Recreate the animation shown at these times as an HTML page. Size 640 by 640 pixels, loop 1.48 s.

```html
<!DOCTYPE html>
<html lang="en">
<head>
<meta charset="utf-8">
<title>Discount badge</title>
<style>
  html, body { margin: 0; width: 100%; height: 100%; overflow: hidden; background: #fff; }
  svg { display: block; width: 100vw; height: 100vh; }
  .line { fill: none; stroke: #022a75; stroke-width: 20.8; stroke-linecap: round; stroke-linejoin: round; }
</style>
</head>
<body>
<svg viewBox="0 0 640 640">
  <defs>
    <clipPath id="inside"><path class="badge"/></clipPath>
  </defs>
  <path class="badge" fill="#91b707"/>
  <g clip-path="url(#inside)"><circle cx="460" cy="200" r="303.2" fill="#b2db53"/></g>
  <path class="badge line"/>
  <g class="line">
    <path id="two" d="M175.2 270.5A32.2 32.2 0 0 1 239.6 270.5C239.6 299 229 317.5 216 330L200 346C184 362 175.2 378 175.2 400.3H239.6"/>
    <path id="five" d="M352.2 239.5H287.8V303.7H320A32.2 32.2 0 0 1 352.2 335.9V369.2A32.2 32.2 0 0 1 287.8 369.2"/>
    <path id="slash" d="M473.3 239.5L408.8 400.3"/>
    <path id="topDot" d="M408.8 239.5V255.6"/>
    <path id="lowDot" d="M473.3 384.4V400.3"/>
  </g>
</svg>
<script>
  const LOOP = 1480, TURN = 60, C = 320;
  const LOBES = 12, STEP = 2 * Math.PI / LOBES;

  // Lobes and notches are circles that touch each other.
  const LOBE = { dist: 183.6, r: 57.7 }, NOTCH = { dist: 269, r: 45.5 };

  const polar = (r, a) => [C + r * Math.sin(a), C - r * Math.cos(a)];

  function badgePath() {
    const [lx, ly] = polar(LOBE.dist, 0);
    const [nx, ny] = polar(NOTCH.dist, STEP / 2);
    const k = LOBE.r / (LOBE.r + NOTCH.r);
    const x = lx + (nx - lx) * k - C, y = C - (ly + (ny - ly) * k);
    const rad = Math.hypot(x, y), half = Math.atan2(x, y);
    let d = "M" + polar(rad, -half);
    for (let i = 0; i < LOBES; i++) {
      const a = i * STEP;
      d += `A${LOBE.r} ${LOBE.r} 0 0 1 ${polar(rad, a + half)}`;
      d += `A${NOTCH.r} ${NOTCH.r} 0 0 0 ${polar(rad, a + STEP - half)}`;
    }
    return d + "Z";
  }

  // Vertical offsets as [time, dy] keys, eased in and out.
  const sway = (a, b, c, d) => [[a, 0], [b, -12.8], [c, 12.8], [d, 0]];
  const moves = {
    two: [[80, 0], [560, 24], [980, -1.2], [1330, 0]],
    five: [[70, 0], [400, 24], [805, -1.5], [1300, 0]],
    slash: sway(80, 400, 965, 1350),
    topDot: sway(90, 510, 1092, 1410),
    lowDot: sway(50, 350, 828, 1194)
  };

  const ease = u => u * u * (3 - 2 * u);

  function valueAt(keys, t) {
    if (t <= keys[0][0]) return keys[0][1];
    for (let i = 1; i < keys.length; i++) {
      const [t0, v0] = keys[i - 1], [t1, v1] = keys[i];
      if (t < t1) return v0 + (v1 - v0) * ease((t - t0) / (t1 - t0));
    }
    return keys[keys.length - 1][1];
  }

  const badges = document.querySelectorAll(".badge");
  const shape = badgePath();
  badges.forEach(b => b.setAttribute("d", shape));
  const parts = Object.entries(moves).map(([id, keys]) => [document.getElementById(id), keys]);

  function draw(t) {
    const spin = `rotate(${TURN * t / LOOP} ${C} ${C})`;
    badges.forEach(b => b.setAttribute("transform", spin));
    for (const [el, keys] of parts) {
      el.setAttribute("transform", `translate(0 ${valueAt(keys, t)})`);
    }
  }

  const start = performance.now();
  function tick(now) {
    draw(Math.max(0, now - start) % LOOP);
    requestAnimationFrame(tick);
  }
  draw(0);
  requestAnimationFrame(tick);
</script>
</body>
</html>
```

-- AIM OF THE EXERCISE --
Every entry should be printed again exactly as it stands.

-- RESPONSE TO THIS EXERCISE --
Recreate the animation shown at these times as an HTML page. Size 640 by 640 pixels, loop 1.48 s.

```html
<!DOCTYPE html>
<html lang="en">
<head>
<meta charset="utf-8">
<title>Discount badge</title>
<style>
  html, body { margin: 0; width: 100%; height: 100%; overflow: hidden; background: #fff; }
  svg { display: block; width: 100vw; height: 100vh; }
  .line { fill: none; stroke: #022a75; stroke-width: 20.8; stroke-linecap: round; stroke-linejoin: round; }
</style>
</head>
<body>
<svg viewBox="0 0 640 640">
  <defs>
    <clipPath id="inside"><path class="badge"/></clipPath>
  </defs>
  <path class="badge" fill="#91b707"/>
  <g clip-path="url(#inside)"><circle cx="460" cy="200" r="303.2" fill="#b2db53"/></g>
  <path class="badge line"/>
  <g class="line">
    <path id="two" d="M175.2 270.5A32.2 32.2 0 0 1 239.6 270.5C239.6 299 229 317.5 216 330L200 346C184 362 175.2 378 175.2 400.3H239.6"/>
    <path id="five" d="M352.2 239.5H287.8V303.7H320A32.2 32.2 0 0 1 352.2 335.9V369.2A32.2 32.2 0 0 1 287.8 369.2"/>
    <path id="slash" d="M473.3 239.5L408.8 400.3"/>
    <path id="topDot" d="M408.8 239.5V255.6"/>
    <path id="lowDot" d="M473.3 384.4V400.3"/>
  </g>
</svg>
<script>
  const LOOP = 1480, TURN = 60, C = 320;
  const LOBES = 12, STEP = 2 * Math.PI / LOBES;

  // Lobes and notches are circles that touch each other.
  const LOBE = { dist: 183.6, r: 57.7 }, NOTCH = { dist: 269, r: 45.5 };

  const polar = (r, a) => [C + r * Math.sin(a), C - r * Math.cos(a)];

  function badgePath() {
    const [lx, ly] = polar(LOBE.dist, 0);
    const [nx, ny] = polar(NOTCH.dist, STEP / 2);
    const k = LOBE.r / (LOBE.r + NOTCH.r);
    const x = lx + (nx - lx) * k - C, y = C - (ly + (ny - ly) * k);
    const rad = Math.hypot(x, y), half = Math.atan2(x, y);
    let d = "M" + polar(rad, -half);
    for (let i = 0; i < LOBES; i++) {
      const a = i * STEP;
      d += `A${LOBE.r} ${LOBE.r} 0 0 1 ${polar(rad, a + half)}`;
      d += `A${NOTCH.r} ${NOTCH.r} 0 0 0 ${polar(rad, a + STEP - half)}`;
    }
    return d + "Z";
  }

  // Vertical offsets as [time, dy] keys, eased in and out.
  const sway = (a, b, c, d) => [[a, 0], [b, -12.8], [c, 12.8], [d, 0]];
  const moves = {
    two: [[80, 0], [560, 24], [980, -1.2], [1330, 0]],
    five: [[70, 0], [400, 24], [805, -1.5], [1300, 0]],
    slash: sway(80, 400, 965, 1350),
    topDot: sway(90, 510, 1092, 1410),
    lowDot: sway(50, 350, 828, 1194)
  };

  const ease = u => u * u * (3 - 2 * u);

  function valueAt(keys, t) {
    if (t <= keys[0][0]) return keys[0][1];
    for (let i = 1; i < keys.length; i++) {
      const [t0, v0] = keys[i - 1], [t1, v1] = keys[i];
      if (t < t1) return v0 + (v1 - v0) * ease((t - t0) / (t1 - t0));
    }
    return keys[keys.length - 1][1];
  }

  const badges = document.querySelectorAll(".badge");
  const shape = badgePath();
  badges.forEach(b => b.setAttribute("d", shape));
  const parts = Object.entries(moves).map(([id, keys]) => [document.getElementById(id), keys]);

  function draw(t) {
    const spin = `rotate(${TURN * t / LOOP} ${C} ${C})`;
    badges.forEach(b => b.setAttribute("transform", spin));
    for (const [el, keys] of parts) {
      el.setAttribute("transform", `translate(0 ${valueAt(keys, t)})`);
    }
  }

  const start = performance.now();
  function tick(now) {
    draw(Math.max(0, now - start) % LOOP);
    requestAnimationFrame(tick);
  }
  draw(0);
  requestAnimationFrame(tick);
</script>
</body>
</html>
```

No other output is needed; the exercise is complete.